New government data shows that 774,000 16- to 25-year-olds in England were Neet between January and March – down 135,000 on last year and the lowest rate for this quarter since 2005.
Broken down, the data, published by the Department for Business, Innovation and Skill and the Department for Education, shows that 122,000 16- to 18-year-olds were Neet – 29,000 fewer than last year and the lowest since comparable data began in 2001.
Meanwhile, 652,000 19- to 24-year-olds were Neet – down 105,000 on last year and the lowest rate since 2008.
The data also shows that 94.2 per cent of 16- and 17-year-olds are in education and training, the highest rate since 2001 reflecting the rise from 16 to 17 in the compulsory participation age introduced in September 2013.
Meanwhile, new figures published by the Office for National Statistics show that 975,000 16- to 24-year-olds in the UK were Neet during the same quarter – a decrease of 118,000 from the previous year.

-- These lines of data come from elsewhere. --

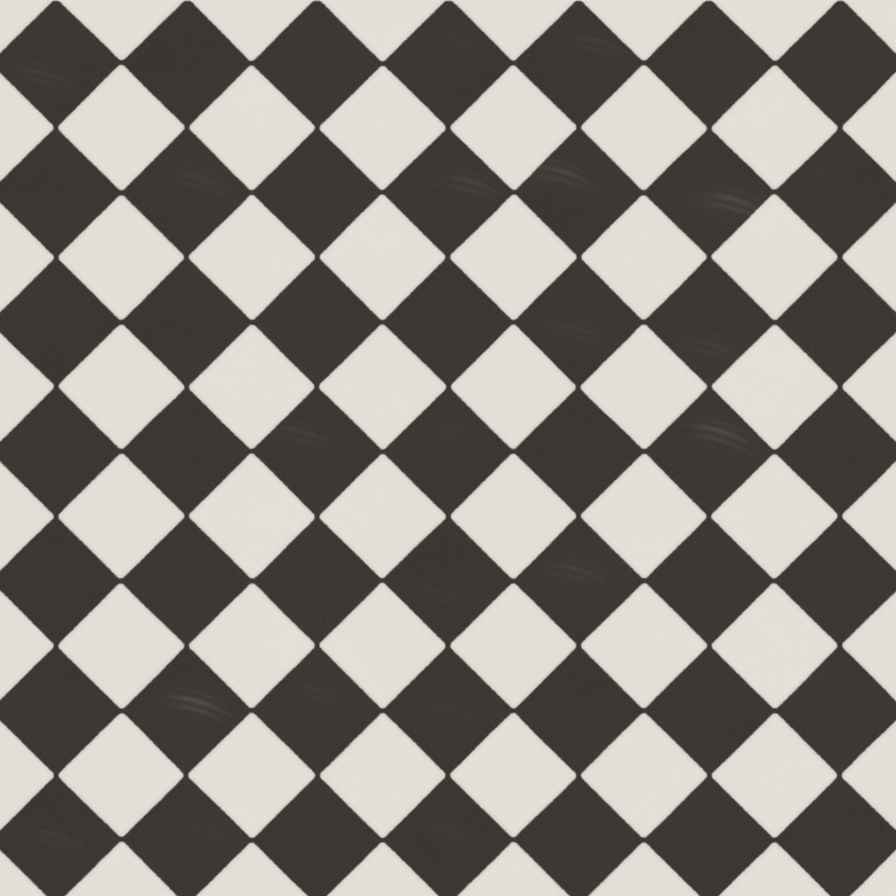
Reproduce this pattern procedurally as a three.js fragment shader.

```glsl
// Diagonal checkerboard of dark and off-white glazed tiles with soft, slightly uneven joints.
#define PITCH vec2(0.14583, 0.14453)
#define FIRST_DARK vec2(0.0625, 0.0625)
#define DARK vec3(0.237, 0.218, 0.197)
#define LIGHT vec3(0.892, 0.876, 0.846)
#define CORNER_RADIUS 0.035
#define INSET 0.003
#define SOFTNESS 0.011
#define WARP 0.0011
#define EDGE_ROUGHNESS 0.003
#define GLINT 0.11
#define TOP_RIM 0.0025

varying vec2 vUv;

float hash(vec2 p) {
  vec3 q = fract(vec3(p.xyx) * 0.1031);
  q += dot(q, q.yzx + 33.33);
  return fract((q.x + q.y) * q.z);
}

// Layered sines, roughly -1 to 1
float waves(vec2 p) {
  float sum = 0.0;
  float weight = 0.5;
  for (int i = 0; i < 4; i++) {
    sum += weight * sin(p.x + 1.7 * sin(p.y)) * cos(p.y * 0.9 + 0.6);
    p = mat2(1.5, 1.1, -1.1, 1.5) * p + 2.3;
    weight *= 0.55;
  }
  return sum;
}

float roundedBox(vec2 p, float halfSize, float radius) {
  vec2 d = abs(p) - halfSize + radius;
  return length(max(d, 0.0)) + min(max(d.x, d.y), 0.0) - radius;
}

// Faint brushed reflection, different on each dark tile
float glint(vec2 p, vec2 cell) {
  float strength = pow(hash(cell + 7.0), 5.0);
  vec2 center = vec2(hash(cell + 19.0), hash(cell + 31.0)) * 0.4 - 0.2;
  vec2 q = p - center;
  q.y += 0.25 * q.x + 0.6 * q.x * q.x;
  float streaks = 0.6 + 0.4 * sin(q.y * 85.0 + 4.0 * q.x);
  return strength * streaks * exp(-dot(q * q, vec2(25.0, 160.0)));
}

void main() {
  // Slight hand-laid drift of the joints
  vec2 drift = vec2(waves(vUv * 17.0), waves(vUv.yx * 15.0 + 4.0));
  vec2 grid = (vUv + WARP * drift - FIRST_DARK) / PITCH;

  // Light tiles sit halfway between the dark centres
  vec2 p = fract(grid) - 0.5;
  vec2 turned = vec2(p.x + p.y, p.x - p.y) * 0.70711;
  float d = roundedBox(turned, 0.35355 - INSET, CORNER_RADIUS);
  d += EDGE_ROUGHNESS * waves(vUv * 420.0);
  float light = 1.0 - smoothstep(-SOFTNESS, SOFTNESS, d);

  // Glaze: broad cloudiness, fine grain and occasional glints
  float cloud = waves(vUv * vec2(13.0, 21.0) + 8.0);
  float grain = hash(floor(vUv * 512.0)) - 0.5;
  vec2 darkCell = floor(grid + 0.5);
  vec3 dark = DARK + 0.006 * cloud + 0.014 * grain;
  dark += GLINT * glint(grid - darkCell, darkCell);

  vec3 pale = LIGHT + 0.004 * cloud + 0.008 * grain;
  pale -= vec3(0.05, 0.045, 0.035) * smoothstep(-0.04, 0.0, d);

  vec3 color = mix(dark, pale, light);

  // Pale bevel along the top
  float rim = smoothstep(1.0 - TOP_RIM, 1.0, vUv.y);
  gl_FragColor = vec4(mix(color, LIGHT, 0.8 * rim), 1.0);
}
```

Skills and enterprise minister Matthew Hancock said the figures are proof the government’s policies to tackle the issue are working.
He said: “The figures show the progress being made to ensure that all young people are equipped with the skills that allow them to begin productive and prosperous careers.

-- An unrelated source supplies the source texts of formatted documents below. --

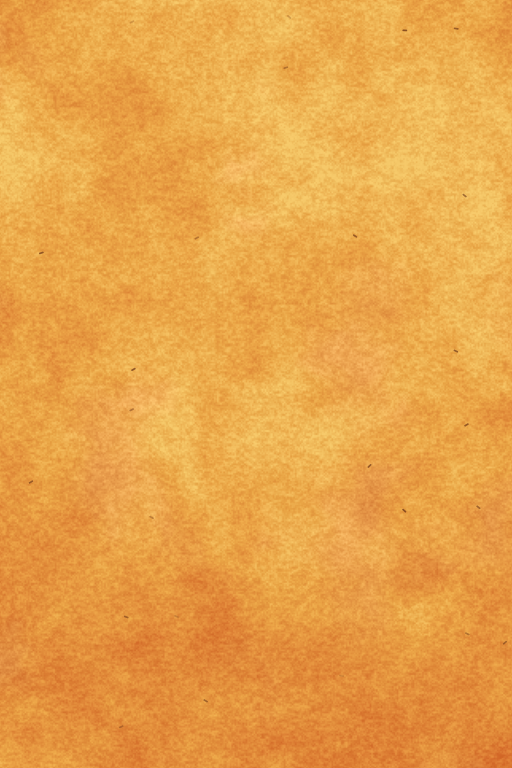
This texture is drawn by a Shadertoy shader. Its source:

```glsl
// Aged amber paper: cloudy golden stains, deeper orange towards the foot, fine fibrous grain.

#define CLOUD_SCALE 5.0
#define CLOUD_AMOUNT 0.25
#define MOTTLE_SCALE 24.0
#define MOTTLE_AMOUNT 0.17
#define GRAIN_SCALE 230.0
#define GRAIN_AMOUNT 0.11
#define STAIN_AMOUNT 0.06
#define BLUSH_AMOUNT 0.40
#define SPECK_CELLS 14.0
#define SPECK_CHANCE 0.12

const vec3 RUST  = vec3(0.84, 0.42, 0.17);
const vec3 AMBER = vec3(0.92, 0.65, 0.275);
const vec3 STRAW = vec3(0.95, 0.76, 0.385);
const vec3 BLUSH = vec3(0.92, 0.61, 0.36);
const vec3 INK   = vec3(0.42, 0.20, 0.08);

float hash(vec2 p) {
    vec3 q = fract(vec3(p.xyx) * 0.1031);
    q += dot(q, q.yzx + 33.33);
    return fract((q.x + q.y) * q.z);
}

float noise(vec2 p) {
    vec2 cell = floor(p), f = fract(p);
    f = f * f * (3.0 - 2.0 * f);
    float low  = mix(hash(cell), hash(cell + vec2(1, 0)), f.x);
    float high = mix(hash(cell + vec2(0, 1)), hash(cell + vec2(1, 1)), f.x);
    return mix(low, high, f.y);
}

// Rotated octaves, centred on zero
float fbm(vec2 p) {
    const mat2 turn = mat2(0.8, 0.6, -0.6, 0.8);
    float sum = 0.0, weight = 0.5;
    for (int i = 0; i < 5; i++) {
        sum += weight * (noise(p) - 0.5);
        p = turn * p * 2.03 + 17.3;
        weight *= 0.55;
    }
    return sum;
}

// Sparse short fibres, mostly lying flat
float specks(vec2 p) {
    vec2 cell = floor(p * SPECK_CELLS);
    float present = step(hash(cell + 71.0), SPECK_CHANCE);
    vec2 centre = 0.2 + 0.6 * vec2(hash(cell + 11.0), hash(cell + 37.0));
    vec2 d = p - (cell + centre) / SPECK_CELLS;
    float angle = 1.6 * (hash(cell + 53.0) - 0.5);
    d = mat2(cos(angle), -sin(angle), sin(angle), cos(angle)) * d;
    d.x -= clamp(d.x, -0.002, 0.002);
    float strength = mix(0.2, 0.8, hash(cell + 91.0));
    return present * strength * (1.0 - smoothstep(0.0003, 0.0019, length(d)));
}

void mainImage(out vec4 fragColor, in vec2 fragCoord) {
    vec2 p = fragCoord / iResolution.y;
    float across = fragCoord.x / iResolution.x;

    // Overall light: bright upper middle, darker foot and right edge
    float tone = mix(0.535, 0.69, smoothstep(-0.08, 0.58, p.y));
    tone -= 0.018 * smoothstep(0.7, 1.0, p.y);
    tone -= 0.035 * smoothstep(0.65, 1.05, across);

    // Clouds and mottling
    vec2 warp = vec2(fbm(p * 6.0 + 3.0), fbm(p * 6.0 + 41.0));
    vec2 q = p + 0.09 * warp;
    tone += CLOUD_AMOUNT * fbm(q * CLOUD_SCALE + 8.0);
    tone += MOTTLE_AMOUNT * fbm(q * MOTTLE_SCALE + 60.0);

    // Soft rusty stains, rarer near the top
    float stain = smoothstep(0.08, 0.32, fbm(q * vec2(5.5, 8.0) + 25.0));
    tone -= STAIN_AMOUNT * stain * (1.0 - 0.7 * smoothstep(0.5, 0.9, p.y));

    // Paper grain, slightly drawn out sideways
    float coarse = noise(p * GRAIN_SCALE * vec2(0.8, 1.2)) - 0.5;
    float fine = noise(p * GRAIN_SCALE * 2.1 + 130.0) - 0.5;
    float grain = GRAIN_AMOUNT * (0.65 * coarse + 0.6 * fine);
    tone += grain;

    // Tone to pigment
    vec3 color = mix(RUST, AMBER, smoothstep(0.0, 1.0, 0.15 + 0.7 * (tone - 0.42) / 0.23));
    color = mix(RUST, AMBER, clamp((tone - 0.42) / 0.23, 0.0, 1.0));
    color = mix(color, STRAW, clamp((tone - 0.65) / 0.11, 0.0, 1.15));

    // Faded pinkish patches and grain brightness
    float blush = smoothstep(0.02, 0.3, fbm(q * 6.5 + 90.0));
    color = mix(color, BLUSH + (tone - 0.63) * 0.7, BLUSH_AMOUNT * blush);
    color += 0.35 * grain;

    color = mix(color, INK, specks(p));
    fragColor = vec4(clamp(color, 0.0, 1.0), 1.0);
}
```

“I’m particularly pleased to see that the proportion of 16- to 18-year-olds who are Neet is at the lowest level since records began – this is further evidence that our long-term economic plan is securing young people’s future.

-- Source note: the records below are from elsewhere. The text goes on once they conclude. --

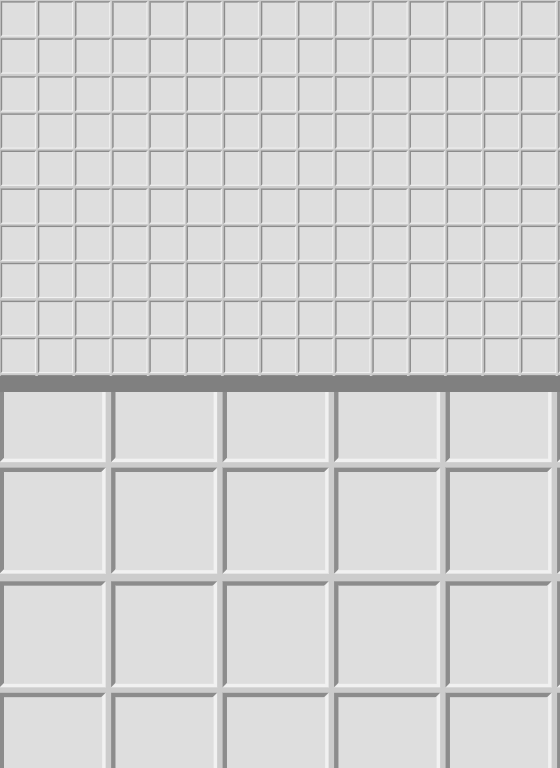
Top: the whole. Bottom: its middle third, enlarged.
Write a Shadertoy shader that draws this pattern.

```glsl
// Grid of pale grey square tiles with sunken bevelled edges and grey grout.

// Lengths are in design units: the canvas is 516 units high.
const float CANVAS_HEIGHT = 516.0;
const vec2 PITCH = vec2(51.0, 154.0 / 3.0);
const vec2 MARGIN = vec2(1.0, 1.6);
const float TILE_SIZE = 48.5;
const float SHADOW_WIDTH = 2.0;
const float LIGHT_WIDTH = 1.6;

const vec3 GROUT = vec3(0.80);
const vec3 FACE = vec3(0.87);
const vec3 SHADOW = vec3(0.55);
const vec3 HIGHLIGHT = vec3(0.945);

// Antialiased coverage of the region where dist is positive.
float coverage(float dist, float pixel) {
    return clamp(dist / pixel + 0.5, 0.0, 1.0);
}

// Position inside the nearest tile, measured from its top left corner.
vec2 tileLocal(vec2 p, vec2 pitch) {
    vec2 cell = floor((p + 1.0) / pitch);
    // Whole-unit row starts make every third horizontal joint wider.
    vec2 start = floor(cell * pitch + 0.4);
    return p - start;
}

// One tile: shadow on top and left, highlight on bottom and right.
vec3 shadeTile(vec2 local, float size, float pixel) {
    vec2 opposite = size - local;
    float nearEdge = min(local.x, local.y);
    float farEdge = min(opposite.x, opposite.y);

    // Mitred bevel
    float mitre = (farEdge - nearEdge) * 0.7071;
    vec3 bevel = mix(HIGHLIGHT, SHADOW, coverage(mitre, pixel));

    // Flat face inside the bevel, grout outside it
    float inner = min(nearEdge - SHADOW_WIDTH, farEdge - LIGHT_WIDTH);
    float outer = min(nearEdge, farEdge);
    vec3 tile = mix(bevel, FACE, coverage(inner, pixel));
    return mix(GROUT, tile, coverage(outer, pixel));
}

void mainImage(out vec4 fragColor, in vec2 fragCoord) {
    float pixel = CANVAS_HEIGHT / iResolution.y;
    vec2 fromTopLeft = vec2(fragCoord.x, iResolution.y - fragCoord.y) * pixel;
    vec2 local = tileLocal(fromTopLeft - MARGIN, PITCH);
    fragColor = vec4(shadeTile(local, TILE_SIZE, pixel), 1.0);
}
```
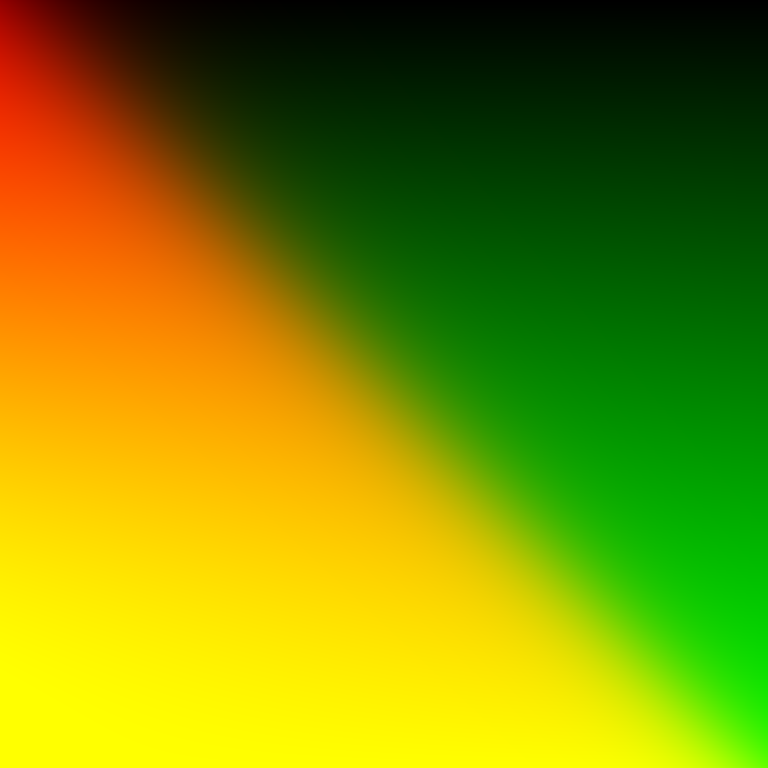
Write a WebGL 2 fragment shader that draws this background.

```glsl
#version 300 es
precision highp float;

uniform vec2 u_resolution;
out vec4 fragColor;

// Smooth S-shaped step across zero
float sigmoid(float signedDistance, float steepness) {
    return 1.0 / (1.0 + exp(-steepness * signedDistance));
}

// Ramp from 0 to 1 that bulges upward past its middle
float bulgedRamp(float t, float bulge) {
    return t + bulge * t * t * (1.0 - t);
}

// Red fills the lower left, fading over the diagonal
float redLevel(float x, float depth) {
    float diagonal = mix(0.02, 0.98, depth);
    float steepness = mix(15.0, 22.0, depth);
    return sigmoid(diagonal - x, steepness);
}

// Green grows downward, faster toward the left side
float greenLevel(float x, float depth) {
    float bulge = 1.3 * pow(1.0 - x, 1.3);
    return bulgedRamp(depth, bulge);
}

void main() {
    vec2 uv = gl_FragCoord.xy / u_resolution;
    float depth = 1.0 - uv.y;
    vec3 color = vec3(redLevel(uv.x, depth), greenLevel(uv.x, depth), 0.0);
    fragColor = vec4(clamp(color, 0.0, 1.0), 1.0);
}
```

“Every young person should be given the chance to reach their potential, whether that is through studying or training, embarking on an apprenticeship or traineeship or entering the world of work.”
Similarly Rhian Johns, director of policy and campaigns at philanthropic organisation Impetus-Pef, said: “This is great news – any reduction in the Neet level is to be welcomed.
“Our research shows that as little as six months out of education, employment or training before the age of 24 has a profound impact on a person’s earning potential and job security well into their forties.”
However, Karren Brady, businesswoman and ambassador of Life Skills, said Neet levels are still too high.
She said: “Already, one in eight children grow up in workless homes and if the causes of youth unemployment aren’t addressed, we risk causing a cycle of unemployment that will have lasting, damaging impact on our society.
“The solution is to ensure that young people are prepared for work before they leave education – that’s why I’m asking businesses to do more to help.”